◆ What to produce: Every record must appear in your copy exactly as written, with no pictures.

** Data provided follows **

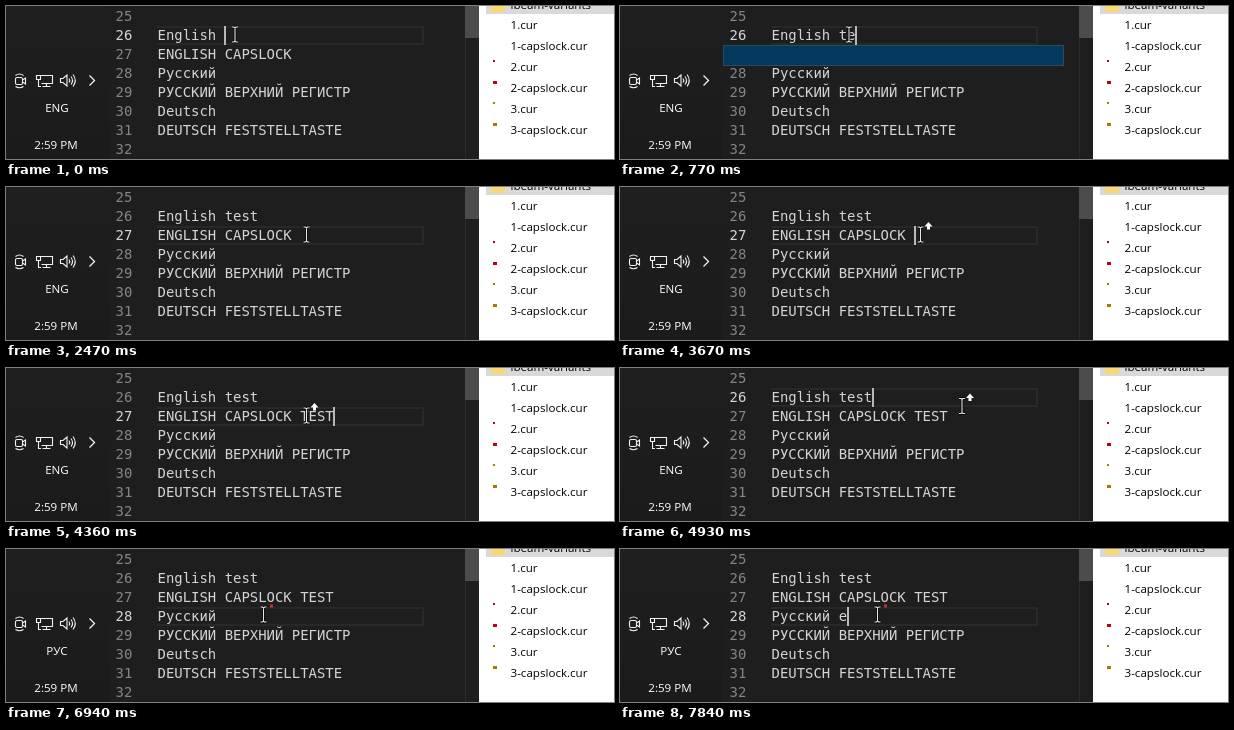
Recreate the animation shown at these times as an HTML page. Size 608x153 px, loop 7.99 s.

```html
<!DOCTYPE html>
<html lang="en">
<head>
<meta charset="utf-8">
<title>Text cursor by input language</title>
<style>
html, body { margin: 0; width: 100%; height: 100%; overflow: hidden; background: #1e1e1e; }
#stage { position: relative; width: 608px; height: 153px; overflow: hidden; background: #1e1e1e; }
#stage div, #stage svg { position: absolute; }
.ui { font: 11.6px/20px "Open Sans", "Noto Sans", sans-serif; white-space: pre; }
.tray { left: 0; top: 0; width: 103px; height: 153px; background: linear-gradient(#1f1f1f, #1b1b1c); }
.tray .ui { left: 0; width: 102px; color: #fff; text-align: center; }
.row { left: 0; height: 19px; font: 13.95px/19px "DejaVu Sans Mono", "Noto Sans Mono", monospace; white-space: pre; }
.num { left: 109.5px; color: #858585; }
.num.on { color: #d6d6d6; }
.code { left: 151.5px; color: #d4d4d4; }
#line { left: 151px; width: 265px; height: 15px; border: solid #282828; border-width: 2px 2px 2px 0; }
#caret { width: 2px; height: 19px; background: #b8b9b7; }
#popup { left: 103px; top: 39px; width: 341px; height: 21px; box-sizing: border-box; background: #04395e; border: 1px solid #2b4a62; }
.ruler { left: 459px; top: 0; width: 1px; height: 153px; background: #2b2b2b; }
.thumb { left: 459px; top: 0; width: 14px; height: 32px; background: #4c4c4c; }
.files { left: 473px; top: 0; width: 135px; height: 153px; background: #fff; overflow: hidden; }
.files .ui { left: 31.5px; color: #000; }
.head { left: 7px; top: 0; width: 128px; height: 8px; background: #d9d9d9; }
.folder { left: 12px; top: 0; width: 14px; height: 6px; background: #f8d775; }
.dot { left: 14px; width: 2px; height: 2px; }
.dot.caps { width: 4px; height: 3px; }
#pointer { left: 0; top: 0; overflow: visible; }
</style>
</head>
<body>
<div id="stage">
  <div id="line"></div>
  <div id="rows"></div>
  <div id="caret"></div>
  <div id="popup"></div>
  <div class="ruler"></div>
  <div class="thumb"></div>
  <div class="tray">
    <svg width="103" height="153" fill="none" stroke="#f0f0f0" stroke-width="1.1">
      <rect x="9.5" y="71.5" width="7" height="7" rx="1.5"/>
      <path d="M16.5 74l3-2v6l-3-2M9.5 69.5q4-3 8 0M9.5 80.5q4 2.5 8 0"/>
      <path d="M33.5 69.5H46.5V77.5H35.5M40.5 77.5V80.5M36.5 80.5H44.5M30.5 69.5H34.5V73.5H30.5ZM32.5 73.5V80.5H35"/>
      <path d="M54.5 72.5H57L61 69V80L57 76.5H54.5ZM63 72.5q1.5 2 0 4M65 70.5q3 4 0 8M67 68.5q4.5 6 0 12"/>
      <path d="M83.5 69.5l5 5l-5 5" stroke-width="1.3"/>
    </svg>
    <div class="ui" id="lang" style="top:92px"></div>
    <div class="ui" style="top:129px; left:-1px">2:59 PM</div>
  </div>
  <div class="files" id="files">
    <div class="head"></div>
    <div class="folder"></div>
    <div class="ui" style="top:-11px">ibeam-variants</div>
  </div>
  <svg id="pointer" width="1" height="1">
    <defs>
      <path id="beam" fill="none" d="M-3 -7.5H-1L0 -6.5L1 -7.5H3M0 -6.5V6.5M-3 7.5H-1L0 6.5L1 7.5H3"/>
    </defs>
    <use href="#beam" stroke="#000" stroke-width="2.6"/>
    <use href="#beam" stroke="#e8e8e8" stroke-width="1.1"/>
    <path id="arrow" d="M8 -12.5L12 -8H9.5V-5H6.5V-8H4Z"/>
    <rect id="mark" x="6.5" y="-10" width="3" height="3" fill="#c8322c"/>
  </svg>
</div>
<script>
const $ = id => document.getElementById(id);
const LOOP = 7990, CHAR = 8.4, LEFT = 151;
const rowTop = n => 1 + (n - 25) * 19;

function add(parent, cls, y, text = "") {
  const el = document.createElement("div");
  el.className = cls;
  el.style.top = y + "px";
  el.textContent = text;
  parent.appendChild(el);
  return el;
}

const base = {
  26: "English ", 27: "ENGLISH CAPSLOCK ", 28: "Русский ",
  29: "РУССКИЙ ВЕРХНИЙ РЕГИСТР", 30: "Deutsch", 31: "DEUTSCH FESTSTELLTASTE"
};
const nums = {}, code = {};
for (let n = 25; n <= 32; n++) {
  nums[n] = add($("rows"), "row num", rowTop(n), n);
  code[n] = add($("rows"), "row code", rowTop(n), base[n]);
}

const dotColours = ["", "#c00018", "#a87800"];
dotColours.forEach((colour, i) => ["", "-capslock"].forEach((suffix, j) => {
  const y = 9 + (i * 2 + j) * 21;
  add($("files"), "ui", y, i + 1 + suffix + ".cur");
  if (colour) add($("files"), j ? "dot caps" : "dot", y + 3).style.background = colour;
}));

// Each step changes only the listed fields.
const steps = [
  [0, { line: 26, caret: 1, x: 229, y: 28.5, t26: "", t27: "", t28: "", popup: 0, lang: "ENG", arrow: "", mark: 0 }],
  [250, { caret: 0 }],
  [770, { caret: 1, t26: "te", popup: 1 }],
  [890, { t26: "tes" }],
  [1020, { t26: "test" }],
  [1150, { popup: 0 }],
  [1290, { x: 246, y: 33 }],
  [1420, { x: 281, y: 41 }],
  [1560, { x: 298, y: 44, caret: 0 }],
  [1700, { x: 300, y: 47, line: 27, caret: 1 }],
  [1830, { x: 300.5, y: 47.5 }],
  [2100, { caret: 0 }],
  [2620, { caret: 1 }],
  [2780, { arrow: "#fff" }],
  [3150, { caret: 0 }],
  [3670, { caret: 1 }],
  [3960, { t27: "T" }],
  [4090, { t27: "TE" }],
  [4230, { t27: "TES" }],
  [4360, { t27: "TEST" }],
  [4500, { x: 308, y: 45 }],
  [4640, { x: 326, y: 41 }],
  [4780, { x: 340, y: 38.5 }],
  [4930, { x: 342, y: 38, line: 26 }],
  [5090, { x: 326, y: 45 }],
  [5220, { x: 288, y: 57 }],
  [5350, { x: 262, y: 64, caret: 0 }],
  [5480, { x: 257.5, y: 65.5, line: 28, caret: 1 }],
  [5990, { caret: 0 }],
  [6370, { lang: "РУС" }],
  [6510, { caret: 1, arrow: "#d8302c" }],
  [6940, { caret: 0, arrow: "", mark: 1 }],
  [7440, { caret: 1 }],
  [7840, { t28: "е" }]
];

const show = (el, on) => { el.style.visibility = on ? "visible" : "hidden"; };

function draw(s) {
  for (const n of [26, 27, 28]) {
    code[n].textContent = base[n] + s["t" + n];
    nums[n].classList.toggle("on", n === s.line);
  }
  const y = rowTop(s.line);
  $("line").style.top = y + "px";
  $("caret").style.top = y + "px";
  $("caret").style.left = Math.round(LEFT + code[s.line].textContent.length * CHAR) + "px";
  show($("caret"), s.caret);
  show($("popup"), s.popup);
  $("lang").textContent = s.lang;
  $("pointer").style.transform = `translate(${s.x}px, ${s.y}px)`;
  $("arrow").setAttribute("fill", s.arrow || "none");
  show($("mark"), s.mark);
}

let last = -1;
function tick() {
  const t = performance.now() % LOOP;
  const past = steps.filter(([at]) => at <= t);
  if (past.length !== last) {
    last = past.length;
    draw(Object.assign({}, ...past.map(([, change]) => change)));
  }
  requestAnimationFrame(tick);
}
tick();
</script>
</body>
</html>
```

** End of Data provided **

◆ Result for this task:
Recreate the animation shown at these times as an HTML page. Size 608x153 px, loop 7.99 s.

```html
<!DOCTYPE html>
<html lang="en">
<head>
<meta charset="utf-8">
<title>Text cursor by input language</title>
<style>
html, body { margin: 0; width: 100%; height: 100%; overflow: hidden; background: #1e1e1e; }
#stage { position: relative; width: 608px; height: 153px; overflow: hidden; background: #1e1e1e; }
#stage div, #stage svg { position: absolute; }
.ui { font: 11.6px/20px "Open Sans", "Noto Sans", sans-serif; white-space: pre; }
.tray { left: 0; top: 0; width: 103px; height: 153px; background: linear-gradient(#1f1f1f, #1b1b1c); }
.tray .ui { left: 0; width: 102px; color: #fff; text-align: center; }
.row { left: 0; height: 19px; font: 13.95px/19px "DejaVu Sans Mono", "Noto Sans Mono", monospace; white-space: pre; }
.num { left: 109.5px; color: #858585; }
.num.on { color: #d6d6d6; }
.code { left: 151.5px; color: #d4d4d4; }
#line { left: 151px; width: 265px; height: 15px; border: solid #282828; border-width: 2px 2px 2px 0; }
#caret { width: 2px; height: 19px; background: #b8b9b7; }
#popup { left: 103px; top: 39px; width: 341px; height: 21px; box-sizing: border-box; background: #04395e; border: 1px solid #2b4a62; }
.ruler { left: 459px; top: 0; width: 1px; height: 153px; background: #2b2b2b; }
.thumb { left: 459px; top: 0; width: 14px; height: 32px; background: #4c4c4c; }
.files { left: 473px; top: 0; width: 135px; height: 153px; background: #fff; overflow: hidden; }
.files .ui { left: 31.5px; color: #000; }
.head { left: 7px; top: 0; width: 128px; height: 8px; background: #d9d9d9; }
.folder { left: 12px; top: 0; width: 14px; height: 6px; background: #f8d775; }
.dot { left: 14px; width: 2px; height: 2px; }
.dot.caps { width: 4px; height: 3px; }
#pointer { left: 0; top: 0; overflow: visible; }
</style>
</head>
<body>
<div id="stage">
  <div id="line"></div>
  <div id="rows"></div>
  <div id="caret"></div>
  <div id="popup"></div>
  <div class="ruler"></div>
  <div class="thumb"></div>
  <div class="tray">
    <svg width="103" height="153" fill="none" stroke="#f0f0f0" stroke-width="1.1">
      <rect x="9.5" y="71.5" width="7" height="7" rx="1.5"/>
      <path d="M16.5 74l3-2v6l-3-2M9.5 69.5q4-3 8 0M9.5 80.5q4 2.5 8 0"/>
      <path d="M33.5 69.5H46.5V77.5H35.5M40.5 77.5V80.5M36.5 80.5H44.5M30.5 69.5H34.5V73.5H30.5ZM32.5 73.5V80.5H35"/>
      <path d="M54.5 72.5H57L61 69V80L57 76.5H54.5ZM63 72.5q1.5 2 0 4M65 70.5q3 4 0 8M67 68.5q4.5 6 0 12"/>
      <path d="M83.5 69.5l5 5l-5 5" stroke-width="1.3"/>
    </svg>
    <div class="ui" id="lang" style="top:92px"></div>
    <div class="ui" style="top:129px; left:-1px">2:59 PM</div>
  </div>
  <div class="files" id="files">
    <div class="head"></div>
    <div class="folder"></div>
    <div class="ui" style="top:-11px">ibeam-variants</div>
  </div>
  <svg id="pointer" width="1" height="1">
    <defs>
      <path id="beam" fill="none" d="M-3 -7.5H-1L0 -6.5L1 -7.5H3M0 -6.5V6.5M-3 7.5H-1L0 6.5L1 7.5H3"/>
    </defs>
    <use href="#beam" stroke="#000" stroke-width="2.6"/>
    <use href="#beam" stroke="#e8e8e8" stroke-width="1.1"/>
    <path id="arrow" d="M8 -12.5L12 -8H9.5V-5H6.5V-8H4Z"/>
    <rect id="mark" x="6.5" y="-10" width="3" height="3" fill="#c8322c"/>
  </svg>
</div>
<script>
const $ = id => document.getElementById(id);
const LOOP = 7990, CHAR = 8.4, LEFT = 151;
const rowTop = n => 1 + (n - 25) * 19;

function add(parent, cls, y, text = "") {
  const el = document.createElement("div");
  el.className = cls;
  el.style.top = y + "px";
  el.textContent = text;
  parent.appendChild(el);
  return el;
}

const base = {
  26: "English ", 27: "ENGLISH CAPSLOCK ", 28: "Русский ",
  29: "РУССКИЙ ВЕРХНИЙ РЕГИСТР", 30: "Deutsch", 31: "DEUTSCH FESTSTELLTASTE"
};
const nums = {}, code = {};
for (let n = 25; n <= 32; n++) {
  nums[n] = add($("rows"), "row num", rowTop(n), n);
  code[n] = add($("rows"), "row code", rowTop(n), base[n]);
}

const dotColours = ["", "#c00018", "#a87800"];
dotColours.forEach((colour, i) => ["", "-capslock"].forEach((suffix, j) => {
  const y = 9 + (i * 2 + j) * 21;
  add($("files"), "ui", y, i + 1 + suffix + ".cur");
  if (colour) add($("files"), j ? "dot caps" : "dot", y + 3).style.background = colour;
}));

// Each step changes only the listed fields.
const steps = [
  [0, { line: 26, caret: 1, x: 229, y: 28.5, t26: "", t27: "", t28: "", popup: 0, lang: "ENG", arrow: "", mark: 0 }],
  [250, { caret: 0 }],
  [770, { caret: 1, t26: "te", popup: 1 }],
  [890, { t26: "tes" }],
  [1020, { t26: "test" }],
  [1150, { popup: 0 }],
  [1290, { x: 246, y: 33 }],
  [1420, { x: 281, y: 41 }],
  [1560, { x: 298, y: 44, caret: 0 }],
  [1700, { x: 300, y: 47, line: 27, caret: 1 }],
  [1830, { x: 300.5, y: 47.5 }],
  [2100, { caret: 0 }],
  [2620, { caret: 1 }],
  [2780, { arrow: "#fff" }],
  [3150, { caret: 0 }],
  [3670, { caret: 1 }],
  [3960, { t27: "T" }],
  [4090, { t27: "TE" }],
  [4230, { t27: "TES" }],
  [4360, { t27: "TEST" }],
  [4500, { x: 308, y: 45 }],
  [4640, { x: 326, y: 41 }],
  [4780, { x: 340, y: 38.5 }],
  [4930, { x: 342, y: 38, line: 26 }],
  [5090, { x: 326, y: 45 }],
  [5220, { x: 288, y: 57 }],
  [5350, { x: 262, y: 64, caret: 0 }],
  [5480, { x: 257.5, y: 65.5, line: 28, caret: 1 }],
  [5990, { caret: 0 }],
  [6370, { lang: "РУС" }],
  [6510, { caret: 1, arrow: "#d8302c" }],
  [6940, { caret: 0, arrow: "", mark: 1 }],
  [7440, { caret: 1 }],
  [7840, { t28: "е" }]
];

const show = (el, on) => { el.style.visibility = on ? "visible" : "hidden"; };

function draw(s) {
  for (const n of [26, 27, 28]) {
    code[n].textContent = base[n] + s["t" + n];
    nums[n].classList.toggle("on", n === s.line);
  }
  const y = rowTop(s.line);
  $("line").style.top = y + "px";
  $("caret").style.top = y + "px";
  $("caret").style.left = Math.round(LEFT + code[s.line].textContent.length * CHAR) + "px";
  show($("caret"), s.caret);
  show($("popup"), s.popup);
  $("lang").textContent = s.lang;
  $("pointer").style.transform = `translate(${s.x}px, ${s.y}px)`;
  $("arrow").setAttribute("fill", s.arrow || "none");
  show($("mark"), s.mark);
}

let last = -1;
function tick() {
  const t = performance.now() % LOOP;
  const past = steps.filter(([at]) => at <= t);
  if (past.length !== last) {
    last = past.length;
    draw(Object.assign({}, ...past.map(([, change]) => change)));
  }
  requestAnimationFrame(tick);
}
tick();
</script>
</body>
</html>
```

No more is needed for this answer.